    Interesting report by Lazard!
    Looking at the Appendices in the report, I struggled to understand their methodology to calculate the Levelised Cost of Storage. Independently, I have just blogged on a straightforward way to make the calculation. Details at (post for 17 November 2015).

    • MaxG

      Good work 🙂

    • Jacob

      Are your figures in AUD.

  • Jouni Valkonen

    this is very good that people are starting to realize that batteries can have multiple functions. Especially in behind the meter as a part of smart grid.

    Such as:

    * UPS system, these are extremely important for companies and absolutely necessary for Diary farmers. And for households, it still adds some value.

    * Electric car use. If EV has 100 kWh battery, it is possible to allocate 30 kWh of that capacity to the use of Grid Utility Company, when EV is idling and is plugged in. As this is only one third of total capacity of battery, this has negligible effect on lifespan of battery and usability of car. Therefore utility company may subsidize larger battery. This is win-win situation as utility company gets 30 kWh battery and EV owner gets larger battery. V2G use has almost zero overlapping, but full value is simultaneusly in use for both, grid utility company and EV owner. Therefore this is cheapest battery storage.

    * Peak demand shaving. Companies can level peak loads with battery buffer and therefore company can operate in cheaper grid connection. This is important, if the peak loads have high impact on electricity bill.

    * Solar storage. This is obvious function of batteries. But is it the most valuable?

    * Demand shift. Companies and also households can charge batteries at night and use them at day times. This is practical especially in winter, if solar production is very low and no need to store solar energy.

    * Grid maintenance. Grid Utility Company can use distributed batteries via Smart Grid for balancing grid and adjusting voltage and frequency.

    * Emergency power for grid failure. Although in normal use batteries are not discharged fully, but in the case of grid failure, it may be last straw to discharge distributed batteries fully to prevent the collapse of grid.

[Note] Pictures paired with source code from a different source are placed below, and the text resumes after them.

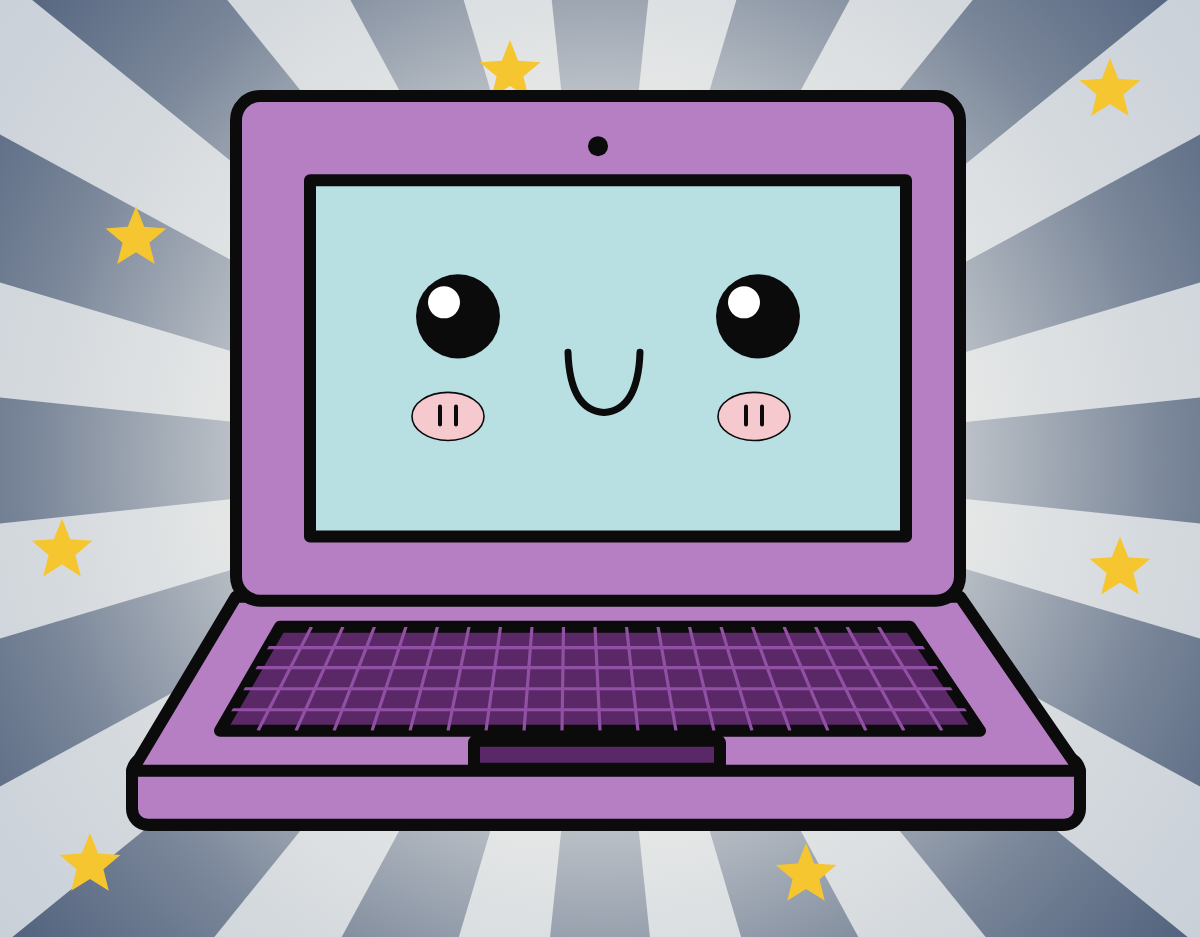
<!DOCTYPE html>
<html lang="en">
<head>
<meta charset="utf-8">
<title>Happy Laptop</title>
<style>
  :root {
    --sky-light: #c9d0d8;
    --ray-dark: #51627d;
    --glow: #f4f3ee;
    --star: #f6c630;
    --ink: #0b0b0b;
    --lid: #b67fc4;
    --screen: #b8e0e2;
    --keyboard: #5a2867;
    --key-line: #9150a4;
    --cheek: #f6c9cf;
    --shine: #ffffff;
  }
  html, body {
    margin: 0;
    padding: 0;
    width: 1200px;
    height: 937px;
    overflow: hidden;
    background: var(--sky-light);
  }
  .artboard {
    display: block;
    width: 1200px;
    height: 937px;
  }
  .ray { fill: var(--ray-dark); }
  .star { fill: var(--star); }
  .outline { stroke: var(--ink); stroke-width: 6; stroke-linejoin: round; }
  .lid { fill: var(--lid); }
  .screen { fill: var(--screen); }
  .keyboard { fill: var(--keyboard); }
  .key-lines { fill: none; stroke: var(--key-line); stroke-width: 1.6; }
  .eye { fill: var(--ink); }
  .eye-shine { fill: var(--shine); }
  .cheek { fill: var(--cheek); stroke: var(--ink); stroke-width: 0.8; }
  .cheek-mark { stroke: var(--ink); stroke-width: 2; stroke-linecap: round; }
  .smile { fill: none; stroke: var(--ink); stroke-width: 3.5; stroke-linecap: round; }
</style>
</head>
<body>
<svg class="artboard" viewBox="0 0 600 468" preserveAspectRatio="none" xmlns="http://www.w3.org/2000/svg">
  <defs>
    <polygon id="ray-wedge" class="ray" points="300,230 227,-466 373,-466"/>
    <polygon id="sparkle-star" class="star"
      points="0,-16 4.1,-5.7 15.2,-4.9 6.7,2.2 9.4,12.9 0,7 -9.4,12.9 -6.7,2.2 -15.2,-4.9 -4.1,-5.7"/>
    <radialGradient id="center-glow" cx="300" cy="230" r="380" gradientUnits="userSpaceOnUse">
      <stop offset="0" stop-color="var(--glow)" stop-opacity="1"/>
      <stop offset="0.35" stop-color="var(--glow)" stop-opacity="0.85"/>
      <stop offset="0.75" stop-color="var(--glow)" stop-opacity="0.25"/>
      <stop offset="1" stop-color="var(--glow)" stop-opacity="0"/>
    </radialGradient>
    <clipPath id="keyboard-clip">
      <polygon points="140,313 455,313 490,365 110,365"/>
    </clipPath>
  </defs>

  <g class="backdrop">
    <rect width="600" height="468" fill="var(--sky-light)"/>
    <use href="#ray-wedge" transform="rotate(0 300 230)"/>
    <use href="#ray-wedge" transform="rotate(22.5 300 230)"/>
    <use href="#ray-wedge" transform="rotate(45 300 230)"/>
    <use href="#ray-wedge" transform="rotate(67.5 300 230)"/>
    <use href="#ray-wedge" transform="rotate(90 300 230)"/>
    <use href="#ray-wedge" transform="rotate(112.5 300 230)"/>
    <use href="#ray-wedge" transform="rotate(135 300 230)"/>
    <use href="#ray-wedge" transform="rotate(157.5 300 230)"/>
    <use href="#ray-wedge" transform="rotate(180 300 230)"/>
    <use href="#ray-wedge" transform="rotate(202.5 300 230)"/>
    <use href="#ray-wedge" transform="rotate(225 300 230)"/>
    <use href="#ray-wedge" transform="rotate(247.5 300 230)"/>
    <use href="#ray-wedge" transform="rotate(270 300 230)"/>
    <use href="#ray-wedge" transform="rotate(292.5 300 230)"/>
    <use href="#ray-wedge" transform="rotate(315 300 230)"/>
    <use href="#ray-wedge" transform="rotate(337.5 300 230)"/>
    <rect width="600" height="468" fill="url(#center-glow)"/>
  </g>

  <g class="stars">
    <use href="#sparkle-star" x="255" y="36"/>
    <use href="#sparkle-star" x="555" y="45"/>
    <use href="#sparkle-star" x="68" y="119"/>
    <use href="#sparkle-star" x="31" y="275"/>
    <use href="#sparkle-star" x="560" y="284"/>
    <use href="#sparkle-star" x="45" y="432"/>
    <use href="#sparkle-star" x="403" y="437"/>
  </g>

  <g class="laptop">
    <g class="laptop-base">
      <rect class="lid outline" x="66" y="378" width="474" height="34" rx="8"/>
      <polygon class="lid outline" points="118,298 480,298 540,385 66,385"/>
      <polygon class="keyboard outline" points="140,313 455,313 490,365 110,365"/>
      <g clip-path="url(#keyboard-clip)">
        <path class="key-lines" d="M100,323.5H500M100,333.5H500M100,344H500M100,354.5H500
          M155.75,313L129,365M171.5,313L148,365M187.25,313L167,365M203,313L186,365M218.75,313L205,365
          M234.5,313L224,365M250.25,313L243,365M266,313L262,365M281.75,313L281,365M297.5,313L300,365
          M313.25,313L319,365M329,313L338,365M344.75,313L357,365M360.5,313L376,365M376.25,313L395,365
          M392,313L414,365M407.75,313L433,365M423.5,313L452,365M439.25,313L471,365"/>
      </g>
      <rect class="keyboard outline" x="237" y="370" width="123" height="14" rx="1"/>
    </g>

    <g class="laptop-lid">
      <rect class="lid outline" x="118" y="48" width="362" height="252" rx="12"/>
      <circle class="eye" cx="299" cy="73" r="5"/>
      <rect class="screen outline" x="155" y="90" width="298" height="178"/>
    </g>

    <g class="face">
      <circle class="eye" cx="229" cy="158" r="21"/>
      <circle class="eye-shine" cx="222" cy="151" r="8"/>
      <circle class="eye" cx="379" cy="158" r="21"/>
      <circle class="eye-shine" cx="372" cy="151" r="8"/>
      <ellipse class="cheek" cx="224" cy="208" rx="18" ry="12"/>
      <path class="cheek-mark" d="M220,203V212M228,203V212"/>
      <ellipse class="cheek" cx="377" cy="208" rx="18" ry="12"/>
      <path class="cheek-mark" d="M373,203V212M381,203V212"/>
      <path class="smile" d="M284,176Q285,205 302,206Q319,205 320,176"/>
    </g>
  </g>
</svg>
</body>
</html>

    All these adds value and most of them can be used simultaneusly or in different times. For example UPS system may leave e.g. 40 % of battery capacity always for back up power, but the rest of the capacity is free to use for solar storage or grid maintenance. But when working hours are over, that UPS capacity can be discharged during evening peak, when sun is setting and later charged again during the night, if there is forecasted high winds for the night hours, that UPS system is ready in the morning.

    Therefore the driving force of distributed batteries is not single use that is traditionally thought, but this multi purposing of batteries. Electric car batteries are most efficient in multitasking and basically grid utility company could subsidize EV battery by 30 %. Although particular EV may be on roads during peak hours, but from statistical basis it is sufficient that there are simultaneusly enough electric cars plugged in during peak hours.

  • Magda Savin

    The U.S. requires a quick upgrade of its power grid because the further development of the renewable energy sources in the country and the integration of new energy storage systems, charging points for electric cars, smart grids and so on.

    I read on that the increased demand for security needs a new and smart electrical grid that can easily integrate new types of multidirectional and variable energy sources and communications.

  • MG

    Why are solar companies stocks floundering and why is the biggest solar company about to enter bankruptcy? I thought with the tax credits renewed their prospects would be bright right now? People are underestimating the system integration costs of all of these technologies in these projections.